How Economic Ruin Led Thousands To Storm President’s House (In Photos)


Anti-government demonstrations in Sri Lanka reached a fever pitch Saturday as protesters broke into President Gotabaya Rajapaksa’s residence and demanded his resignation over an ongoing economic collapse—here’s how the situation reached this point.

Key Facts

Sri Lanka long had a stable economy with a growing middle class but conditions quickly deteriorated this year—and Sri Lankans are pointing the finger at what they say are corrupt leaders who wasted the country’s wealth.

The country’s economy is a disaster by any definition: the Sri Lankan rupee has lost more than 80% of its value, food costs have skyrocketed by over 50% and tourism—one of the country’s main revenue sources—has significantly diminished due to the Covid-19 pandemic.

Sri Lanka shut off fuel sales to most residents last week over concerns it would run out of petroleum, becoming the first country to broadly restrict fuel sales since the oil crisis of the 1970s.

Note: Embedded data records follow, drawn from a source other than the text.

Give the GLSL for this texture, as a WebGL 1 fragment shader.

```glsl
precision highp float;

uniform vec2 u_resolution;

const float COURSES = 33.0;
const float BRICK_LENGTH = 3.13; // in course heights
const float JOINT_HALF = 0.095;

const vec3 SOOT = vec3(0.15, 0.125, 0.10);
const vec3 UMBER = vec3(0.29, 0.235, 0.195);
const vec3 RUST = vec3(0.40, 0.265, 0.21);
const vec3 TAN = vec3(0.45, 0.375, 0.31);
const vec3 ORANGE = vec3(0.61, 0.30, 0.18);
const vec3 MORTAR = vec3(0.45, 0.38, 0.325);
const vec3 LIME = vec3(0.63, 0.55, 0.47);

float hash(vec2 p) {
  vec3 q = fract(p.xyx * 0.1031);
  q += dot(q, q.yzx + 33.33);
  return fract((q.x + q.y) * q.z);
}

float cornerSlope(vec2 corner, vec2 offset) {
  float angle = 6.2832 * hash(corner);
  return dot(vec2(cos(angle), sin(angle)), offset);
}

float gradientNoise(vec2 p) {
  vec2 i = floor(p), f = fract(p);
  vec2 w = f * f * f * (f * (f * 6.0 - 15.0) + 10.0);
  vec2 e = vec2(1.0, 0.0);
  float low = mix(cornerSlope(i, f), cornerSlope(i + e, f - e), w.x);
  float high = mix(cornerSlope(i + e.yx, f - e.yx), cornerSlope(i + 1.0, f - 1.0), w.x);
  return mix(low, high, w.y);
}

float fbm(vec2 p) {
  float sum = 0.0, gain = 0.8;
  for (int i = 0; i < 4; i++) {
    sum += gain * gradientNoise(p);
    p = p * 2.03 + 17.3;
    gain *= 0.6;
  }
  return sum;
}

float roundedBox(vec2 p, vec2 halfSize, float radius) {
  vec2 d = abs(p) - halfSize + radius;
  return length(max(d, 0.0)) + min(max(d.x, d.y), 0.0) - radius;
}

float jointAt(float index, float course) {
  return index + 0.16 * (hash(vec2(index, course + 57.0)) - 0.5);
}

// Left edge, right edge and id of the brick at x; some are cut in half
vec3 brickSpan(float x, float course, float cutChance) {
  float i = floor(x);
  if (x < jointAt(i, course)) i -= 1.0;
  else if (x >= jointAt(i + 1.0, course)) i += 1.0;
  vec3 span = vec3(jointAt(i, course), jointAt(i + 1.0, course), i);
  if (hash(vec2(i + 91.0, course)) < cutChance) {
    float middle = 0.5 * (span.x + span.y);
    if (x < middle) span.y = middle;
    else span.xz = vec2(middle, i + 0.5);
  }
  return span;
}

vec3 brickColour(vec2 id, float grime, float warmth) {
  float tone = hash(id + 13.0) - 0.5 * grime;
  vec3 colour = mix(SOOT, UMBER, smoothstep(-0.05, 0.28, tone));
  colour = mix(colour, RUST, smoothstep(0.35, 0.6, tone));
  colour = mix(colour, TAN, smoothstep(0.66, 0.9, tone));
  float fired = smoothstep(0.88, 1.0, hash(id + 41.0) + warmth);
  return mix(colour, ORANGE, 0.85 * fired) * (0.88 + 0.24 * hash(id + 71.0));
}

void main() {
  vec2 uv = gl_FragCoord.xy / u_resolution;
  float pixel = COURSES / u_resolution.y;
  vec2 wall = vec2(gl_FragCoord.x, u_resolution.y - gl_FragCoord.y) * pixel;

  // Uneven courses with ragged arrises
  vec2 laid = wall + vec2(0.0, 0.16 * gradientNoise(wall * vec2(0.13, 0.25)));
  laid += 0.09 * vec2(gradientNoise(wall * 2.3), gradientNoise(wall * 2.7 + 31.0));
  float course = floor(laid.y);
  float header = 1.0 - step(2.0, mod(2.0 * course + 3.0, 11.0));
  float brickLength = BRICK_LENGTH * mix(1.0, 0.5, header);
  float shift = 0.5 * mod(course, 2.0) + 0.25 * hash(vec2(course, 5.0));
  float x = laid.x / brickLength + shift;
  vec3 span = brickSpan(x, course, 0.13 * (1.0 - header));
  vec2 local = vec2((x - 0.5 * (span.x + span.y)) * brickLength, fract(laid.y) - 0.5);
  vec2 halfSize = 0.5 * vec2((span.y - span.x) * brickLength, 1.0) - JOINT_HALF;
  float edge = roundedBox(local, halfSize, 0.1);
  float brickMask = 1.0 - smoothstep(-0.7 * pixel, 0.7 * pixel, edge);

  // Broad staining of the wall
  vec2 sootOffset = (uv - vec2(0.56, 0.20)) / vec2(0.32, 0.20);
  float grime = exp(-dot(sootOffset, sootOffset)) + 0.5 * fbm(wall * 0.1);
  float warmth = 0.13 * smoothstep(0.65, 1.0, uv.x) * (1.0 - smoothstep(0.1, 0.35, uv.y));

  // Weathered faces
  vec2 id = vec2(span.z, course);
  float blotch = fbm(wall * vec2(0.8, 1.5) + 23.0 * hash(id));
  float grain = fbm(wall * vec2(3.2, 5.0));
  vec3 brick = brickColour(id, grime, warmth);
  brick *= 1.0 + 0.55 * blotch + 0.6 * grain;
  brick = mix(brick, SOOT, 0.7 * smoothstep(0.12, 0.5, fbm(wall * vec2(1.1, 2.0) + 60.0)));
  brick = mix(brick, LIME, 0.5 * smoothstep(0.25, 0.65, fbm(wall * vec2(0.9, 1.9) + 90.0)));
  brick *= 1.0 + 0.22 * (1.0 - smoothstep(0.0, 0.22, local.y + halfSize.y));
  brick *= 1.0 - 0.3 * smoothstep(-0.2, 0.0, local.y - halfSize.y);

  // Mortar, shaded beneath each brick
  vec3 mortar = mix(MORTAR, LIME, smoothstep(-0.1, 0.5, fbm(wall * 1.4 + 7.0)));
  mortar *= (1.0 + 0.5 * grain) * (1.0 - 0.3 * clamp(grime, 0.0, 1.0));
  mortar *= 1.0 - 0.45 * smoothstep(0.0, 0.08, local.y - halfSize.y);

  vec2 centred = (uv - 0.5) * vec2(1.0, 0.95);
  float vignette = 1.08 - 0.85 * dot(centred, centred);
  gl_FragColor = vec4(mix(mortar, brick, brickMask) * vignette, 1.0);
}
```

Sri Lanka also owes more than $50 billion in debts and has been unable to pay interest accrued on its loans.

The country is reportedly in negotiations with the International Monetary Fund for a $3 billion bailout package, but the deal is expected to come with many strings attached to ensure the money is not mishandled by politicians.

Prime Minister Ranil Wickremesinghe signaled Saturday he is willing to resign after serving less than two months in office, but President Gotabaya Rajapaksa has resisted calls to relinquish power.

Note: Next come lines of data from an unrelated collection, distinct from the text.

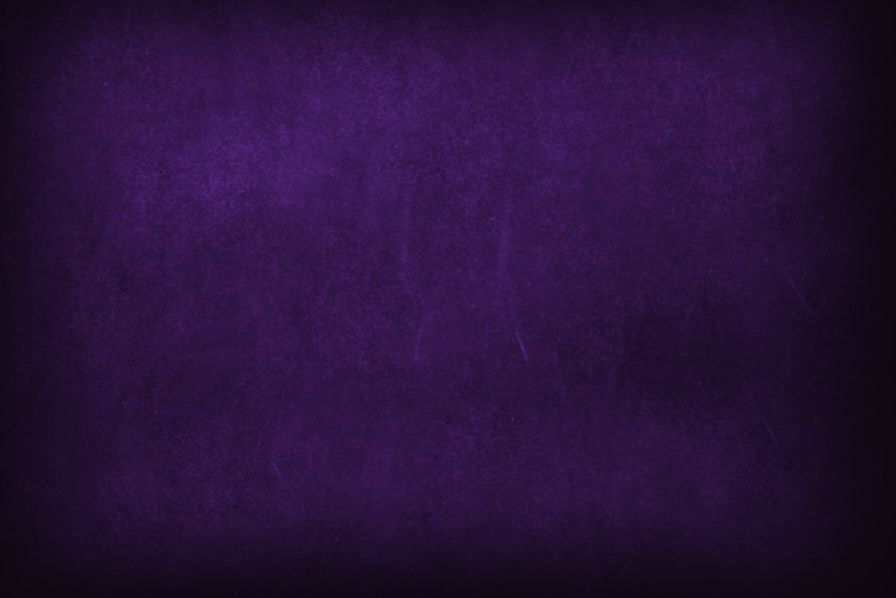
A Shadertoy shader for this texture:

```glsl
// Worn violet chalkboard fabric with cloudy light, rough grain, scratches and a dark vignette.

vec2 hash2(vec2 p) {
    vec3 q = fract(p.xyx * vec3(0.1031, 0.103, 0.0973));
    q += dot(q, q.yzx + 33.33);
    return fract((q.xx + q.yz) * q.zy);
}

// Cellular noise: distance to the nearest scattered point
float cellular(vec2 p) {
    vec2 cell = floor(p), f = fract(p);
    float nearest = 2.0;
    for (int j = -1; j <= 1; j++)
    for (int i = -1; i <= 1; i++) {
        vec2 o = vec2(i, j);
        vec2 d = o + hash2(cell + o + 70.0) - f;
        nearest = min(nearest, dot(d, d));
    }
    return sqrt(nearest);
}

// Soft cloud from rotated, warped sine layers, about -1 to 1
float clouds(vec2 p) {
    float sum = 0.0, amp = 0.5;
    for (int i = 0; i < 5; i++) {
        p += 0.6 * sin(p.yx * 1.3 + float(i));
        sum += amp * sin(p.x) * cos(p.y);
        p = mat2(0.8, 0.6, -0.6, 0.8) * p * 1.8 + 1.7;
        amp *= 0.68;
    }
    return sum;
}

float glow(vec2 p, vec2 center, vec2 radius) {
    vec2 d = (p - center) / radius;
    return exp(-dot(d, d));
}

// Thin line that fades in and out along its length
float scratch(vec2 p, vec2 a, vec2 b, float width) {
    vec2 ab = b - a;
    float h = clamp(dot(p - a, ab) / dot(ab, ab), 0.0, 1.0);
    float d = length(p - a - ab * h) / width;
    return exp(-d * d) * (0.25 + 3.0 * h * (1.0 - h));
}

void mainImage(out vec4 fragColor, in vec2 fragCoord) {
    vec2 uv = fragCoord / iResolution.xy;
    vec2 p = vec2(uv.x * 1.497, uv.y);

    // Broad areas of light and shade
    float light = 0.262;
    light += 0.10 * glow(uv, vec2(0.28, 0.71), vec2(0.13, 0.10));
    light += 0.05 * glow(uv, vec2(0.60, 0.80), vec2(0.18, 0.12));
    light += 0.05 * glow(uv, vec2(0.40, 0.85), vec2(0.18, 0.13));
    light += 0.04 * glow(uv, vec2(0.45, 0.53), vec2(0.20, 0.22));
    light += 0.03 * glow(uv, vec2(0.12, 0.78), vec2(0.12, 0.14));
    light -= 0.07 * glow(uv, vec2(0.75, 0.42), vec2(0.13, 0.10));
    light -= 0.09 * glow(uv, vec2(0.93, 0.22), vec2(0.18, 0.28));
    light -= 0.04 * glow(uv, vec2(0.10, 0.30), vec2(0.15, 0.20));
    light -= 0.03 * glow(uv, vec2(0.50, 0.34), vec2(0.30, 0.05));

    // Blotches, vertical smears and horizontal brushing
    light *= 1.0 + 0.08 * clouds(p * vec2(9.0, 11.0));
    light *= 1.0 + 0.09 * clouds(p * vec2(45.0, 12.0) + 4.0);
    light *= 1.0 + 0.05 * clouds(p * vec2(22.0, 110.0) + 9.0);
    light *= 1.0 + 0.06 * clouds(p * vec2(60.0, 50.0) + 17.0);

    // Rough grain in three sizes, strongest where chalk has gathered
    float chalk = 1.0 + 0.5 * clouds(p * 14.0 + 6.0);
    float grain = 0.30 * (cellular(p * vec2(150.0, 190.0)) - 0.5)
                + 0.18 * (cellular(p * vec2(85.0, 105.0) + 31.0) - 0.5)
                - 0.14 * (cellular(p * vec2(45.0, 40.0) + 53.0) - 0.5);
    light *= 1.0 + grain * chalk;

    // Long scratches: start and end in canvas heights
    vec4 lines[8] = vec4[8](
        vec4(0.860, 0.453, 0.883, 0.393), vec4(0.704, 0.459, 0.693, 0.397),
        vec4(1.307, 0.553, 1.362, 0.465), vec4(1.274, 0.304, 1.300, 0.251),
        vec4(0.451, 0.235, 0.471, 0.198), vec4(0.784, 0.329, 0.794, 0.276),
        vec4(1.119, 0.942, 1.134, 0.922), vec4(0.556, 0.541, 0.535, 0.490));
    float marks = 0.0;
    for (int i = 0; i < 8; i++)
        marks += (i == 0 ? 0.15 : 0.07) * scratch(p, lines[i].xy, lines[i].zw, 0.0026);
    marks += 0.05 * scratch(p, vec2(0.830, 0.48), vec2(0.851, 0.70), 0.007);
    marks += 0.05 * scratch(p, vec2(0.680, 0.68), vec2(0.674, 0.52), 0.006);

    // Short faint scuffs, mostly upright
    for (int i = 0; i < 36; i++) {
        vec2 start = hash2(vec2(i, 5)) * vec2(1.4, 0.8) + vec2(0.05, 0.15);
        vec2 reach = (hash2(vec2(i, 23)) - 0.5) * vec2(0.05, 0.16);
        marks += 0.03 * scratch(p, start, start + reach, 0.003);
    }
    marks *= 1.5 - cellular(p * vec2(75.0, 60.0) + 90.0);

    // Scattered dust specks, one chance per cell
    vec2 grid = p * 26.0, cell = floor(grid);
    vec2 seed = hash2(cell + 11.0);
    vec2 speck = fract(grid) - 0.2 - 0.6 * hash2(cell + 47.0);
    marks += 0.24 * step(0.86, seed.x) * seed.y * seed.y * exp(-dot(speck, speck) * 300.0);

    // Uneven vignette on the four sides
    float wobble = 0.015 * clouds(p * 7.0 + 2.0);
    vec2 low = uv + wobble, high = 1.0 - uv + wobble;
    float vignette = smoothstep(-0.08, 0.16, low.x) * smoothstep(-0.03, 0.19, high.x)
                   * smoothstep(-0.05, 0.20, low.y) * smoothstep(-0.12, 0.14, high.y);
    float tone = 0.058 + (light - 0.04) * vignette + marks * (0.3 + 0.7 * vignette);

    // Near black to violet
    fragColor = vec4(0.015 + 0.63 * tone, 0.009 + 0.265 * tone, tone, 1.0);
}
```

Key Background

Saturday’s storming of the palace capped months of regular demonstrations throughout the country calling for Rajapaksa’s resignation. Rajapaksa has declared national states of emergency on multiple occasions in response, and has called up the country’s Army and imposed curfews in an attempt to contain the protests. Demonstrators claimed a major victory in May, when Mahinda Rajapaksa—the president’s older brother—agreed to step down as prime minister following mass resignations from Sri Lanka’s cabinet.